Dr. Sabine Hildebrandt cross checked the file with Stieve’s list and in 2013 she published a group portrait of those victims, including their names, dates of birth and death, their nationalities, and reason for their execution. She noted that “None of them volunteered to be dissected, nor were the anatomists at the time interested in the victims’ personal background.” (Clinical Anatomy, 2013) The BBC reported Dr. Hildebrandt’s findings (2013) and posted a gallery of some of Stieve’s “doomed women.” [pullquote]“None of them volunteered to be dissected[/pullquote]

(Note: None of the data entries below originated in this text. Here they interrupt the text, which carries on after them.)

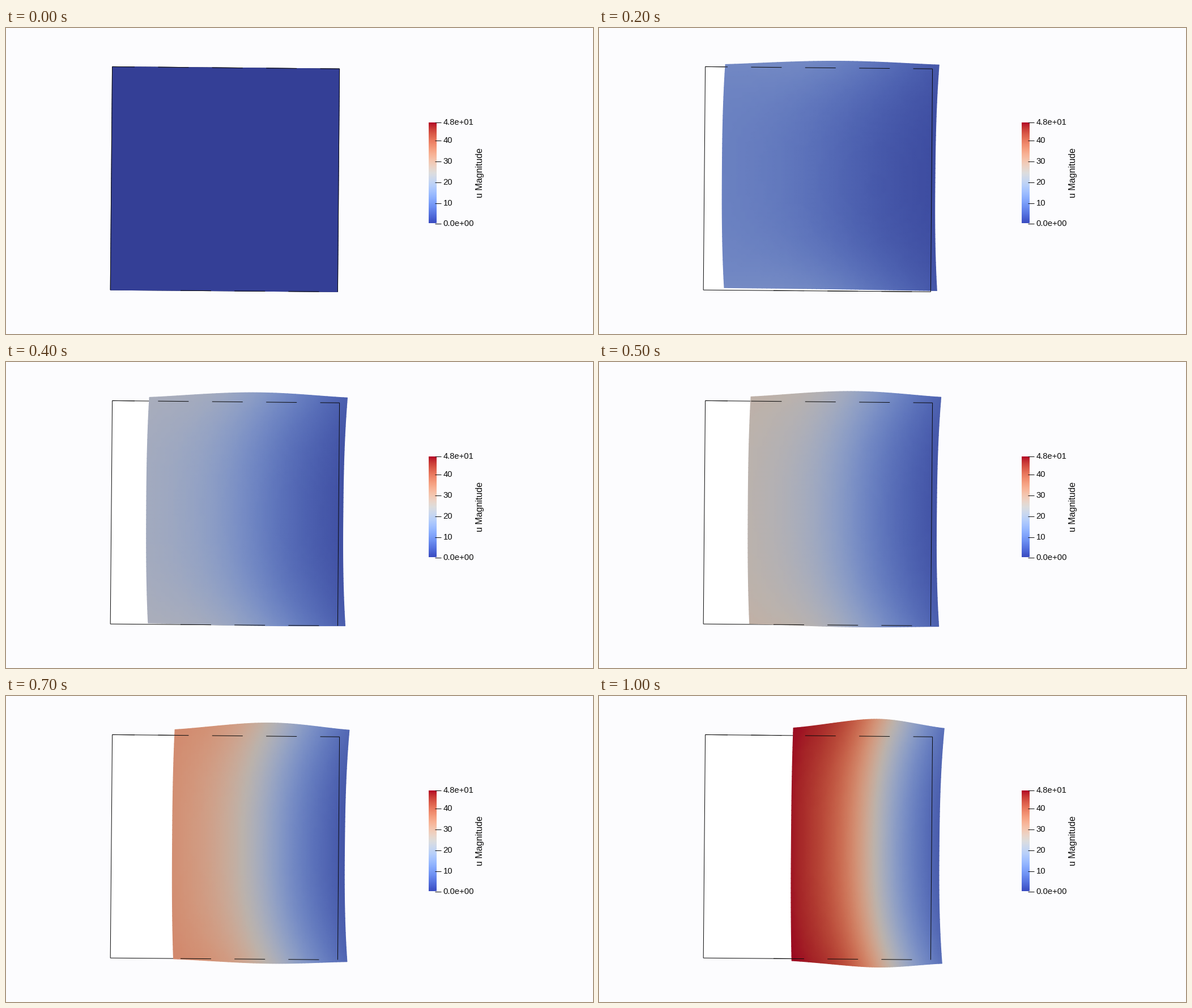
A matplotlib script that plays this animation: 1036x541 px, repeating every 1.1 s.

```python
import numpy as np
import matplotlib.pyplot as plt
from matplotlib.animation import FuncAnimation
from matplotlib.colors import ListedColormap

W, H, DPI = 1036, 541, 100
PX = 72 / DPI
FRAMES, STEP = 11, 100
VMAX = 48.2
PX_PER_UNIT = 3.25
INK = "#0a0a0a"

# Corners of the sheet at rest
TL, TR, BL, BR = (187.6, 68.4), (588.6, 72.2), (184.2, 463.2), (585.4, 466.4)

plt.rcParams["font.family"] = "Liberation Sans"
fig = plt.figure(figsize=(W / DPI, H / DPI), dpi=DPI, facecolor="#fcfcfe")
ax = fig.add_axes([0, 0, 1, 1])
ax.set_axis_off()

# Meshed surface looks darker than the plain colour scale
scale = plt.get_cmap("coolwarm")(np.linspace(0, 1, 256))
shaded = scale.copy()
shaded[:, :3] = scale[:, :3] * (0.84, 0.795, 0.765) + 0.01
sheet_cmap = ListedColormap(shaded)

T, S = np.meshgrid(np.linspace(0, 1, 49), np.linspace(0, 1, 49))


def bilinear(tl, tr, bl, br):
    top = tl + (tr - tl) * T
    bottom = bl + (br - bl) * T
    return top + (bottom - top) * S


X0 = bilinear(TL[0], TR[0], BL[0], BR[0])
Y0 = bilinear(TL[1], TR[1], BL[1], BR[1])
ARCH = np.sin(np.pi * T)
WAVE = np.sin(2 * np.pi * T)
BELLY = 1 - np.abs(2 * S - 1) ** 2.6
RIM = np.abs(2 * S - 1) ** 2


def displacement(k):
    """Pixel offsets of the sheet and its displacement magnitude at step k."""
    if k == 0:
        zero = np.zeros_like(T)
        return zero, zero, zero
    ux = bilinear(5.5 + 15 * k, 9.4 + 1.13 * k, 7 + 14.9 * k, 8.7 + 1.12 * k)
    ux -= BELLY * ((1 - T) * (5.3 - 0.3 * k) + T * (4.8 + 0.22 * k))
    ux += ARCH * (0.5 * k + (1 - BELLY) * (4 + 0.5 * k)) + 0.8 * k * WAVE

    uy = bilinear(-2 - k, -5 - k, -6.1 + 1.1 * k, -4 + 1.05 * k)
    bulge = np.abs(ARCH) ** 1.2
    uy += bulge * ((1 - S) * (-3.9 - 1.2 * k) + S * (-2.6 + 1.15 * k))

    uz = 12 * ARCH * RIM
    mag = np.sqrt(ux**2 + (uy + 5) ** 2 + uz**2) / PX_PER_UNIT
    return ux, uy, mag


def line(p, q, z):
    ax.plot([p[0], q[0]], [p[1], q[1]], color=INK, lw=PX, zorder=z,
            solid_capstyle="butt")


def dashes(p, q, start, period, length):
    for x in np.arange(start, q[0], period):
        ends = np.clip([x, x + length], p[0], q[0])
        ys = np.interp(ends, [p[0], q[0]], [p[1], q[1]])
        line((ends[0], ys[0]), (ends[1], ys[1]), 4)


def draw_outline():
    ax.fill(*zip(TL, TR, BR, BL), color="white", lw=0, zorder=1)
    line(TL, TR, 2)
    line(BL, BR, 2)
    line(TL, BL, 4)
    line(TR, BR, 4)
    dashes(TL, TR, 173, 95.4, 54)
    dashes(BL, BR, 308, 95.2, 54)


def draw_legend():
    ramp = np.linspace(1, 0, 256)[:, None]
    ax.imshow(ramp, cmap="coolwarm", extent=(746, 760, 345, 167),
              aspect="auto", interpolation="bilinear", zorder=2)
    labels = ["4.8e+01", "40", "30", "20", "10", "0.0e+00"]
    for y, label in zip([166.5, 198.5, 235.5, 272.5, 309.5, 345.5], labels):
        line((757, y), (767.5, y), 3)
        ax.text(771.5, y + 4.6, label, size=14.7 * PX, color=INK)
    ax.text(841, 299.5, "u Magnitude", size=16 * PX, color=INK, rotation=90,
            rotation_mode="anchor", ha="left", va="baseline")


draw_outline()
draw_legend()
ax.set_xlim(0, W)
ax.set_ylim(H, 0)
sheet = None


def update(k):
    global sheet
    if sheet is not None:
        sheet.remove()
    ux, uy, mag = displacement(k)
    sheet = ax.pcolormesh(X0 + ux, Y0 + uy, mag, shading="gouraud",
                          cmap=sheet_cmap, vmin=0, vmax=VMAX, zorder=3)
    return [sheet]


anim = FuncAnimation(fig, update, frames=FRAMES, interval=STEP,
                     init_func=lambda: update(0), repeat=True, repeat_delay=0)
plt.show()
```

Stieve drew two conclusions that continue to be cited; he determined that the rhythm method doesn’t effectively prevent pregnancy. And he discovered that chronic stress—awaiting execution—affects the female reproductive system. A controversy surrounds the claim that Stieve also studied the effect of rape on women before their execution. (Seidelman. Medicine and Murder, 1999) Stieve published his findings in 230 papers in medical journals, including the case of a 22-year-old woman who “had not menstruated for 157 days due to nervous agitation.” Less predictably, he noted that some women experienced “shock bleedings.” (Bazelon. Slate, 2013)
Emily Bazelon (Slate, 2013) reports that Dr. Andreas Winkelmann, (a German doctor and lecturer in anatomy at Stieve’s Charité hospital, in Berlin, who has defended Stieve against harsh criticism) relayed an incident to her, which she interprets as “a strange story that supports [Winkelman’s] interpretation of Stieve as “blinded by science,” not ideology:” In 1944, Stieve dissected one of his own friends, Walter Arndt, a doctor and zoologist who converted to Judaism in 1931. He was executed after being convicted for criticizing the Nazis. According to Winkelmann, “Stieve took out his heart and kept it.”
Stieve’s research interest was women’s menstrual cycle; having written 230 papers on the effect of stress on the female reproductive system. We find it absurd to suggest that by dissecting his former friend, Dr. Walter Arndt, demonstrated that Stieve was “blinded by science” as opposed to ideological fanaticism. Not being a woman, for Stieve Arndt was not a subject of “scientific” interest.
Like almost every other German and Austrian doctor who has been complicit in the Nazi atrocities, Stieve was never professionally penalized or prosecuted. After the war, he denied that the bodies he had dissected and conducted research on were executed political prisoners. He continued to direct the Institute of Anatomy and serve as dean of the Faculty of Medicine at Humboldt University, East Berlin until his death from a stroke in 1952. The Bavarian Academy of Sciences and Humanities called the accusations against his war activities “spiteful and false.” He was elected to the German Academy of Sciences in Berlin, and the Royal Swedish Academy of Sciences, among others. A lecture room and sculpture of his bust were dedicated in his honor at the Berlin Charité Hospital. (Seidelman, Medicine and Murder in the Third Reich, 1999).
Stieve’s obituaries in both the professional scientific journals and the lay press, were glowing without ever mentioning his negotiations with Plötzensee Prison over the timing of executions to ensure the daily delivery of fresh bodies. They lauded him as a highly respected scientist who loved hunting and mountaineering.